*** GIVEN RECORDS ***

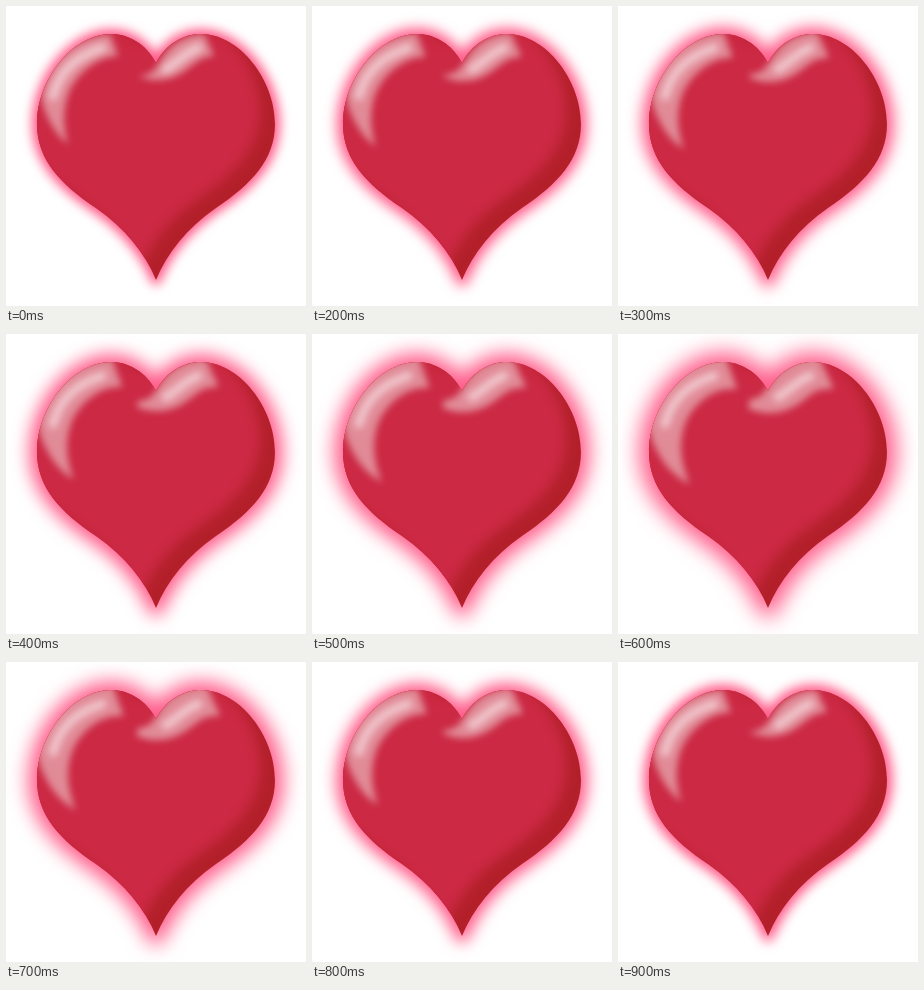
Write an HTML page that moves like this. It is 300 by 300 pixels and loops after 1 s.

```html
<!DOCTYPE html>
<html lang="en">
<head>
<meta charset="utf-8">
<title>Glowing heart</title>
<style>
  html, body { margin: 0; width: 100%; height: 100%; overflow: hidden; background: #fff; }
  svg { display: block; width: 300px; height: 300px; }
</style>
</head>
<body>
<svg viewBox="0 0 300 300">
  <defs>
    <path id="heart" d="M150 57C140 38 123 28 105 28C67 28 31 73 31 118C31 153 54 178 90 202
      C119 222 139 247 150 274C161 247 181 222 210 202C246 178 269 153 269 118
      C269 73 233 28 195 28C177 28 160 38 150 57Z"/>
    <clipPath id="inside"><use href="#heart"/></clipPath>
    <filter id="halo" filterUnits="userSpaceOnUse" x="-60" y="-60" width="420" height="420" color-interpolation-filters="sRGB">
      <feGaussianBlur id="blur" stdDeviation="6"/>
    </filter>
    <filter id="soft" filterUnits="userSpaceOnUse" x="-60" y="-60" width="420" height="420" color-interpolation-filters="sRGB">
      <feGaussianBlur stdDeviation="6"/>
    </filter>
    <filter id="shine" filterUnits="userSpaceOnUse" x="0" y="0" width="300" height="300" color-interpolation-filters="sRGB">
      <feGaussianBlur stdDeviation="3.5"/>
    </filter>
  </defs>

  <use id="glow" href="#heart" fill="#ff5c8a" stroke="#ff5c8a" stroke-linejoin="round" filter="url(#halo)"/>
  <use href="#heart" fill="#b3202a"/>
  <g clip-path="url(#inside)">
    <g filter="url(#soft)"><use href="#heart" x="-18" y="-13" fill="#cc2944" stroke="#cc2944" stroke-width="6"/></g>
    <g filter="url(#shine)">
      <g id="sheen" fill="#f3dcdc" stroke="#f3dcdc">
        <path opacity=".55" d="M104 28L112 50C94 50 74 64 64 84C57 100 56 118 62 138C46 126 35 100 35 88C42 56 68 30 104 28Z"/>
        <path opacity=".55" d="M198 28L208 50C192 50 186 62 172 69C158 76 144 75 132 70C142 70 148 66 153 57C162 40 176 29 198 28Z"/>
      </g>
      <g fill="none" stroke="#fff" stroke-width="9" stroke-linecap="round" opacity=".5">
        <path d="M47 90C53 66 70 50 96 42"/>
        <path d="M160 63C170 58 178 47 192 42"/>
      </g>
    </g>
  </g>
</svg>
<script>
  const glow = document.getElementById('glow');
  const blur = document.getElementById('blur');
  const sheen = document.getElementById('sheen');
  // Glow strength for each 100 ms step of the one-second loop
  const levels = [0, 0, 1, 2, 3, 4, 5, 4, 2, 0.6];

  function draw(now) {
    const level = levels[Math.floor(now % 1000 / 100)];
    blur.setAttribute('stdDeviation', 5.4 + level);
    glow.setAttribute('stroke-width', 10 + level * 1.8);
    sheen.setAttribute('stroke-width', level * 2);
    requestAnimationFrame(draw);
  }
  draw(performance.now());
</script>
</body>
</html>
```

*** End of GIVEN RECORDS ***

(WORK ITEM): Could you repeat every record exactly as written, with the pictures left out?

(WRITTEN SOLUTION):
Write an HTML page that moves like this. It is 300 by 300 pixels and loops after 1 s.

```html
<!DOCTYPE html>
<html lang="en">
<head>
<meta charset="utf-8">
<title>Glowing heart</title>
<style>
  html, body { margin: 0; width: 100%; height: 100%; overflow: hidden; background: #fff; }
  svg { display: block; width: 300px; height: 300px; }
</style>
</head>
<body>
<svg viewBox="0 0 300 300">
  <defs>
    <path id="heart" d="M150 57C140 38 123 28 105 28C67 28 31 73 31 118C31 153 54 178 90 202
      C119 222 139 247 150 274C161 247 181 222 210 202C246 178 269 153 269 118
      C269 73 233 28 195 28C177 28 160 38 150 57Z"/>
    <clipPath id="inside"><use href="#heart"/></clipPath>
    <filter id="halo" filterUnits="userSpaceOnUse" x="-60" y="-60" width="420" height="420" color-interpolation-filters="sRGB">
      <feGaussianBlur id="blur" stdDeviation="6"/>
    </filter>
    <filter id="soft" filterUnits="userSpaceOnUse" x="-60" y="-60" width="420" height="420" color-interpolation-filters="sRGB">
      <feGaussianBlur stdDeviation="6"/>
    </filter>
    <filter id="shine" filterUnits="userSpaceOnUse" x="0" y="0" width="300" height="300" color-interpolation-filters="sRGB">
      <feGaussianBlur stdDeviation="3.5"/>
    </filter>
  </defs>

  <use id="glow" href="#heart" fill="#ff5c8a" stroke="#ff5c8a" stroke-linejoin="round" filter="url(#halo)"/>
  <use href="#heart" fill="#b3202a"/>
  <g clip-path="url(#inside)">
    <g filter="url(#soft)"><use href="#heart" x="-18" y="-13" fill="#cc2944" stroke="#cc2944" stroke-width="6"/></g>
    <g filter="url(#shine)">
      <g id="sheen" fill="#f3dcdc" stroke="#f3dcdc">
        <path opacity=".55" d="M104 28L112 50C94 50 74 64 64 84C57 100 56 118 62 138C46 126 35 100 35 88C42 56 68 30 104 28Z"/>
        <path opacity=".55" d="M198 28L208 50C192 50 186 62 172 69C158 76 144 75 132 70C142 70 148 66 153 57C162 40 176 29 198 28Z"/>
      </g>
      <g fill="none" stroke="#fff" stroke-width="9" stroke-linecap="round" opacity=".5">
        <path d="M47 90C53 66 70 50 96 42"/>
        <path d="M160 63C170 58 178 47 192 42"/>
      </g>
    </g>
  </g>
</svg>
<script>
  const glow = document.getElementById('glow');
  const blur = document.getElementById('blur');
  const sheen = document.getElementById('sheen');
  // Glow strength for each 100 ms step of the one-second loop
  const levels = [0, 0, 1, 2, 3, 4, 5, 4, 2, 0.6];

  function draw(now) {
    const level = levels[Math.floor(now % 1000 / 100)];
    blur.setAttribute('stdDeviation', 5.4 + level);
    glow.setAttribute('stroke-width', 10 + level * 1.8);
    sheen.setAttribute('stroke-width', level * 2);
    requestAnimationFrame(draw);
  }
  draw(performance.now());
</script>
</body>
</html>
```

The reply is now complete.